Saved data entries
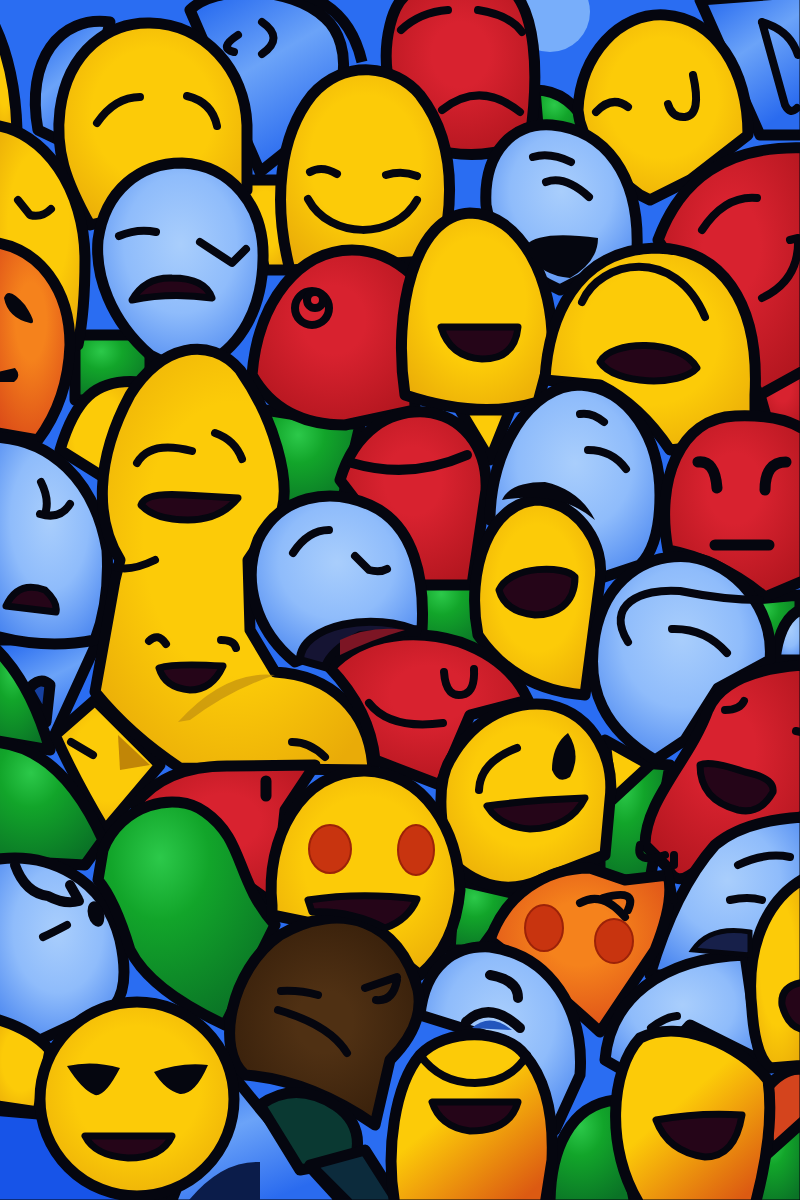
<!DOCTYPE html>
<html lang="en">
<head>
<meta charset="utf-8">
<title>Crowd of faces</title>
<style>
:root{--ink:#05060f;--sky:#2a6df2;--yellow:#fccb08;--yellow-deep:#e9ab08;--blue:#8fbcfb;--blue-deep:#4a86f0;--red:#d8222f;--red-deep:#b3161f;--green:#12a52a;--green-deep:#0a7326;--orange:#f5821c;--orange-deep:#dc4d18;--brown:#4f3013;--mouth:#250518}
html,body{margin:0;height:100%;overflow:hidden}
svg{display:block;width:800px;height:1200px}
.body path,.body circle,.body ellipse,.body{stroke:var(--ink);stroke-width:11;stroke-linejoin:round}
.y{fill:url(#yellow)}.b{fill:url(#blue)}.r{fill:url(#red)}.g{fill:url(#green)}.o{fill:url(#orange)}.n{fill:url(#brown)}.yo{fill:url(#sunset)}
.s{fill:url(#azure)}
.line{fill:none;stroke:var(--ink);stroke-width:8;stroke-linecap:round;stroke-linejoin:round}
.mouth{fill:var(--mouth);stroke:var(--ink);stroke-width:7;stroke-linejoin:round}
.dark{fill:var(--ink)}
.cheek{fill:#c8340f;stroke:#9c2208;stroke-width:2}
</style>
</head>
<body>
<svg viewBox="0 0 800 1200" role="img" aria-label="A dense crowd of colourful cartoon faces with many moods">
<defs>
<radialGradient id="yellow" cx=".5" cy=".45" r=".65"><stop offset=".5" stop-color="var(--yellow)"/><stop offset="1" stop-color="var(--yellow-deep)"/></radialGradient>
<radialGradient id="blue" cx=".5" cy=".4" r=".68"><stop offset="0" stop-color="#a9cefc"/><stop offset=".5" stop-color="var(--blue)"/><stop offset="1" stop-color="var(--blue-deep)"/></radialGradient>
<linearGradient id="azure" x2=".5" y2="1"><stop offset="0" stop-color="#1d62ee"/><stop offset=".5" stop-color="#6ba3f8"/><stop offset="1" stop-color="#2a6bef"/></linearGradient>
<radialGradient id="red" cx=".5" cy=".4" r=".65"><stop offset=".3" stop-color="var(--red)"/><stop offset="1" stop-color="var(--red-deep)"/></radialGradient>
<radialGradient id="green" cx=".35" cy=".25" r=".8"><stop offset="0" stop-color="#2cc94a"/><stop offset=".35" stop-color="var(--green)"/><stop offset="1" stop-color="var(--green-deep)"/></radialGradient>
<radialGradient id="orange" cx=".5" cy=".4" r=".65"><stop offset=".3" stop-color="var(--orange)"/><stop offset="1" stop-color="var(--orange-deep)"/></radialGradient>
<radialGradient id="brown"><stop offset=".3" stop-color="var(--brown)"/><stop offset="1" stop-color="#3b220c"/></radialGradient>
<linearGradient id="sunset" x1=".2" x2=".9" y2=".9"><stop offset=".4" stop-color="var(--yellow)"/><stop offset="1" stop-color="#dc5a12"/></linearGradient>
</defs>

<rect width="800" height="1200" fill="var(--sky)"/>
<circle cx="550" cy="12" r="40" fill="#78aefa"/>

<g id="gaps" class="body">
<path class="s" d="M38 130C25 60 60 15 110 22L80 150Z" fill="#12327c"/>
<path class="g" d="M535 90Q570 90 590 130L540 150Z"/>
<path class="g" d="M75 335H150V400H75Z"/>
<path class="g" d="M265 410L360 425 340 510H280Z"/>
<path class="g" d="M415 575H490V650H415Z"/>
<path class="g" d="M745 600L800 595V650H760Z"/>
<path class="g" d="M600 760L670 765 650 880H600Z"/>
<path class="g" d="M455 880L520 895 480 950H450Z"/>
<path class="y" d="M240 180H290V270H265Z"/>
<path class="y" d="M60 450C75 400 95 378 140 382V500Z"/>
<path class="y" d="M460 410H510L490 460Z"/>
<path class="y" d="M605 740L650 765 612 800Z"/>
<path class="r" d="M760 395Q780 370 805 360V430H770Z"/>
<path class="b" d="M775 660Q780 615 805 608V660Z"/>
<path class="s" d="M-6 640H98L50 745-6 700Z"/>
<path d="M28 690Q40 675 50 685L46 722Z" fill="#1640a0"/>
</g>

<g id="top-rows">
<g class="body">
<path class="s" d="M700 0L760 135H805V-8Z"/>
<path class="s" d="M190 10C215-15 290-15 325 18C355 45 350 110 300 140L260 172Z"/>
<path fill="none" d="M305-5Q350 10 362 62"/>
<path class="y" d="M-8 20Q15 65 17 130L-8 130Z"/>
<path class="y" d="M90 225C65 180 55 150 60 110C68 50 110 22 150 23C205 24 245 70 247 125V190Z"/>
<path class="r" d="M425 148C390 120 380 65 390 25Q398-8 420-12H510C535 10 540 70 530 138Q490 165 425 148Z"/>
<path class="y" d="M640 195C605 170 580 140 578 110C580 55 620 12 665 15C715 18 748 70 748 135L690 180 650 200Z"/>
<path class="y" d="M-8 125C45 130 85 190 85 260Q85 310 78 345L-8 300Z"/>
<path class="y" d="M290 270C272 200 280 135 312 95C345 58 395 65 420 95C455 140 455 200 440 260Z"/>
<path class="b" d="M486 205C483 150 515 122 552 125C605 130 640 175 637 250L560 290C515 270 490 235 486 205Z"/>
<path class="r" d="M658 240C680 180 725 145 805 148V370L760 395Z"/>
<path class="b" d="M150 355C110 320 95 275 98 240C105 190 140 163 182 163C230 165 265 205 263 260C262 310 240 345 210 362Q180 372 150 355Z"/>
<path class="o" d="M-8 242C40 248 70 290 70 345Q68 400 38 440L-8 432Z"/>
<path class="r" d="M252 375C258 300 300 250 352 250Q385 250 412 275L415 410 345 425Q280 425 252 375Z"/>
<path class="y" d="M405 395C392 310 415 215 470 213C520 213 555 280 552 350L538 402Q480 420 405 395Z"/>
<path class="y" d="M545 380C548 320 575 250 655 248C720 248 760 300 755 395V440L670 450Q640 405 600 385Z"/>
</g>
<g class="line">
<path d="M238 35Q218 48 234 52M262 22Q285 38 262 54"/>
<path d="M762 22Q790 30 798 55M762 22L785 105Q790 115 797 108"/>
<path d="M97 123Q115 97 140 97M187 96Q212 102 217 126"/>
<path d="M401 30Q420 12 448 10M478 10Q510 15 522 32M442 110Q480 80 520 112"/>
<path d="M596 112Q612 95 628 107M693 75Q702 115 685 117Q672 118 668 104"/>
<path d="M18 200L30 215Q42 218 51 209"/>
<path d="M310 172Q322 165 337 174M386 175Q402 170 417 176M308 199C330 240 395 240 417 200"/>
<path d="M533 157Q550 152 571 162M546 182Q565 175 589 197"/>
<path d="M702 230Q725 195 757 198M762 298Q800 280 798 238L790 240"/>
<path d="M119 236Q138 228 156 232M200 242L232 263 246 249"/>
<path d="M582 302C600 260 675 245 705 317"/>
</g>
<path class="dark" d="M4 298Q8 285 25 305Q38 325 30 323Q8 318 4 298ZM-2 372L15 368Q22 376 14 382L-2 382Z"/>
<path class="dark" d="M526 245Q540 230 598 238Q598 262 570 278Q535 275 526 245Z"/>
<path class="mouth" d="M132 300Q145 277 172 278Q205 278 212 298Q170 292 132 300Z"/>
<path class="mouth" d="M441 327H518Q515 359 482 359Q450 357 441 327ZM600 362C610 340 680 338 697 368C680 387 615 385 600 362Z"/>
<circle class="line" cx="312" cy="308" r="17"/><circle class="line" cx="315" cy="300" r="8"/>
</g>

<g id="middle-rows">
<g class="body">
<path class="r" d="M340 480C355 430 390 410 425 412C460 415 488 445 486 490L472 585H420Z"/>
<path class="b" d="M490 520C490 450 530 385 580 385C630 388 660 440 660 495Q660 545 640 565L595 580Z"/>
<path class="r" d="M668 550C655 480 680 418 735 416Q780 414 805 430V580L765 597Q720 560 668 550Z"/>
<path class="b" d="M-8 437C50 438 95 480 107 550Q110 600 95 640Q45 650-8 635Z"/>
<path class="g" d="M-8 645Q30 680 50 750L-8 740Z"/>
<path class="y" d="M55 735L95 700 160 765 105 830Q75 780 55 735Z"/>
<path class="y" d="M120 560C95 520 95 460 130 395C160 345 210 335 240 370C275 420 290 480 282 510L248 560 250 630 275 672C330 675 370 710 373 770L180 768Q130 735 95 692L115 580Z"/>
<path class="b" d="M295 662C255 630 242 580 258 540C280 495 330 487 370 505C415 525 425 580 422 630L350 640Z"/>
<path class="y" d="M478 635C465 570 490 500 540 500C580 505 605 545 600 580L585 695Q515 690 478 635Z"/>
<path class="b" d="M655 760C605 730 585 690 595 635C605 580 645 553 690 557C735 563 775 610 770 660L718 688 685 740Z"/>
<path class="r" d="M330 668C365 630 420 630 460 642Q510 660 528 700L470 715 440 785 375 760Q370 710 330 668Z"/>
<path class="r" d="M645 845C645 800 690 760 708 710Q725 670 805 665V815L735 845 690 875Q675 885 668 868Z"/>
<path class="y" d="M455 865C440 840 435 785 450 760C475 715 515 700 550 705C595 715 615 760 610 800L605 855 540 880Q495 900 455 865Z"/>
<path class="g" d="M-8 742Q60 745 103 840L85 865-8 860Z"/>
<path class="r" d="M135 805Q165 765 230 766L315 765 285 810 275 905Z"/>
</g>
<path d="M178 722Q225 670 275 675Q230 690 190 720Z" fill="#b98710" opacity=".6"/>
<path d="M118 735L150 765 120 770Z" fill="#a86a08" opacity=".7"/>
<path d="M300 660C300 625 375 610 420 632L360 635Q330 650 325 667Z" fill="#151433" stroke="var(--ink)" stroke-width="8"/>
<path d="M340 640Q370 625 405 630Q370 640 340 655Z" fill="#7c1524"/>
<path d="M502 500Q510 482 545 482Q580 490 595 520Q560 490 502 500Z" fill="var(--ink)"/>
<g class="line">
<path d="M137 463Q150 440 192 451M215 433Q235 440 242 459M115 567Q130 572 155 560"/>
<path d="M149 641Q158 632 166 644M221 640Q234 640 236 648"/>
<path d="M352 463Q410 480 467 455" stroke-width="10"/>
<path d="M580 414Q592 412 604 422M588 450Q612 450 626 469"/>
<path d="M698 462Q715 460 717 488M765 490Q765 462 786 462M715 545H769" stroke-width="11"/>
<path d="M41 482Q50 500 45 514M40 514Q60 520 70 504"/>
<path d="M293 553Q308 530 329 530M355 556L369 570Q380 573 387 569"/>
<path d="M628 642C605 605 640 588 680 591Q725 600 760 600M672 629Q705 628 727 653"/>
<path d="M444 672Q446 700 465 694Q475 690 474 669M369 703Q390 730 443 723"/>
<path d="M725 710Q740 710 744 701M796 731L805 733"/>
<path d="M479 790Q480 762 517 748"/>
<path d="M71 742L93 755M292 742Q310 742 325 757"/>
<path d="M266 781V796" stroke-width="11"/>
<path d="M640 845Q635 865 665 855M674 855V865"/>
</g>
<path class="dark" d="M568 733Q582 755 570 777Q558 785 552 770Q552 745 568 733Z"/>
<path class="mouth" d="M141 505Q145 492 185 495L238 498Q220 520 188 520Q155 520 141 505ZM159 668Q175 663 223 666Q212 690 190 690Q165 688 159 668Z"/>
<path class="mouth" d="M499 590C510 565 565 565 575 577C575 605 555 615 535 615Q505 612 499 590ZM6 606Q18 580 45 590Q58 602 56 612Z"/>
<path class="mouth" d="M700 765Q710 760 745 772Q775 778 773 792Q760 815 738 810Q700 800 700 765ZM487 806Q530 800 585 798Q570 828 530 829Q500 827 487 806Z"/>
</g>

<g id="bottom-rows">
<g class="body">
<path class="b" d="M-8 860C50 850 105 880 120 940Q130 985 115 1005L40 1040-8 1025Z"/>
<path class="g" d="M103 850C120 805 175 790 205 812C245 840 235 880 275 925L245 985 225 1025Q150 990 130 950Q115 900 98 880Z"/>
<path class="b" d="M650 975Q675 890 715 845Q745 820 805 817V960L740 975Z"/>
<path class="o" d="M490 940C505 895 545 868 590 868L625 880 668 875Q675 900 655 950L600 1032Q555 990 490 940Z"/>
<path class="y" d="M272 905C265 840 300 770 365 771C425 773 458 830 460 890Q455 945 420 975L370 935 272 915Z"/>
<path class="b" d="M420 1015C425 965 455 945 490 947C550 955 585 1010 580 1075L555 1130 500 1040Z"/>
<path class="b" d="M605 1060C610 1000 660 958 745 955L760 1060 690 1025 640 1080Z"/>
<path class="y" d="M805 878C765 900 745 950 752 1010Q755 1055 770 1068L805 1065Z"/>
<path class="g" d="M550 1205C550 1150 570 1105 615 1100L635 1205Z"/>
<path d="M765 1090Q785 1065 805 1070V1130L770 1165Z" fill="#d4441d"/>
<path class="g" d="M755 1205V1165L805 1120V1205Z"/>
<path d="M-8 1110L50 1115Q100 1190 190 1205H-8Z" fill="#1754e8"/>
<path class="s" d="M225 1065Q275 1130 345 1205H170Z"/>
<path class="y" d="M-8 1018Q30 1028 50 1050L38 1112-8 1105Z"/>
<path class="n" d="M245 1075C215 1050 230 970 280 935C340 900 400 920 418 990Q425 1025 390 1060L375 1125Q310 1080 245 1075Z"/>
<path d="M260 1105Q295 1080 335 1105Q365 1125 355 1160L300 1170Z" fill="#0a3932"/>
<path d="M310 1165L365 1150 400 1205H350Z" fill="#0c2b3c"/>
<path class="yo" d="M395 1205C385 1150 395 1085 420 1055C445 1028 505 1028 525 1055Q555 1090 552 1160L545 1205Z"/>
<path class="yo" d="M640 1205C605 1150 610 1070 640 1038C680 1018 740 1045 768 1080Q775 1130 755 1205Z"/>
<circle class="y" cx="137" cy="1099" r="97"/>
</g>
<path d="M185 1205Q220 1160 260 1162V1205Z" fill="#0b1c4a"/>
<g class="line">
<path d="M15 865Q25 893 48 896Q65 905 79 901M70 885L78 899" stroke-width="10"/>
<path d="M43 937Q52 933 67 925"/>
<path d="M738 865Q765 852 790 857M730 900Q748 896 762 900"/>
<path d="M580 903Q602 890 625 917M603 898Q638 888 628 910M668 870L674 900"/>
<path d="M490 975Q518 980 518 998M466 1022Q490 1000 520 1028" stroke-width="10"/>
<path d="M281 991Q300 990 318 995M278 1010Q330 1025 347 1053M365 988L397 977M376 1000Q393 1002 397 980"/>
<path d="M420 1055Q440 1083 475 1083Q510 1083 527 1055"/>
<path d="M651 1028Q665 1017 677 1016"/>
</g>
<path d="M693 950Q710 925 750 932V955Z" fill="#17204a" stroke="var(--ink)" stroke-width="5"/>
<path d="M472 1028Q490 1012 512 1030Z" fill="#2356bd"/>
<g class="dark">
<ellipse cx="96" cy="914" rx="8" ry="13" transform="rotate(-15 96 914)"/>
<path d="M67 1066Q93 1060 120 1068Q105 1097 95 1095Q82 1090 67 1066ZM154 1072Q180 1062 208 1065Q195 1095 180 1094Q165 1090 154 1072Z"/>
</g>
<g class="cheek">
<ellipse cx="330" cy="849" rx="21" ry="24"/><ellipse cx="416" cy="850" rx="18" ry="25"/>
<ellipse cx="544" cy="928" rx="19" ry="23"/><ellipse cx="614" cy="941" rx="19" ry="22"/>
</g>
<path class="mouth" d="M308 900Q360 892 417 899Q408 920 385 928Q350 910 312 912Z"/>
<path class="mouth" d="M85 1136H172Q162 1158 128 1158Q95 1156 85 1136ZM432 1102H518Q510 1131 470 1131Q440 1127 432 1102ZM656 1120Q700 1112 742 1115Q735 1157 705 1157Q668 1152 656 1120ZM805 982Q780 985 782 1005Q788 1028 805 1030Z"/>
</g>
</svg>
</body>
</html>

TASK TO COMPLETE:
Among the lines above, return those that contain the string "faces".

ANSWER SPACE:
<title>Crowd of faces</title>
<svg viewBox="0 0 800 1200" role="img" aria-label="A dense crowd of colourful cartoon faces with many moods">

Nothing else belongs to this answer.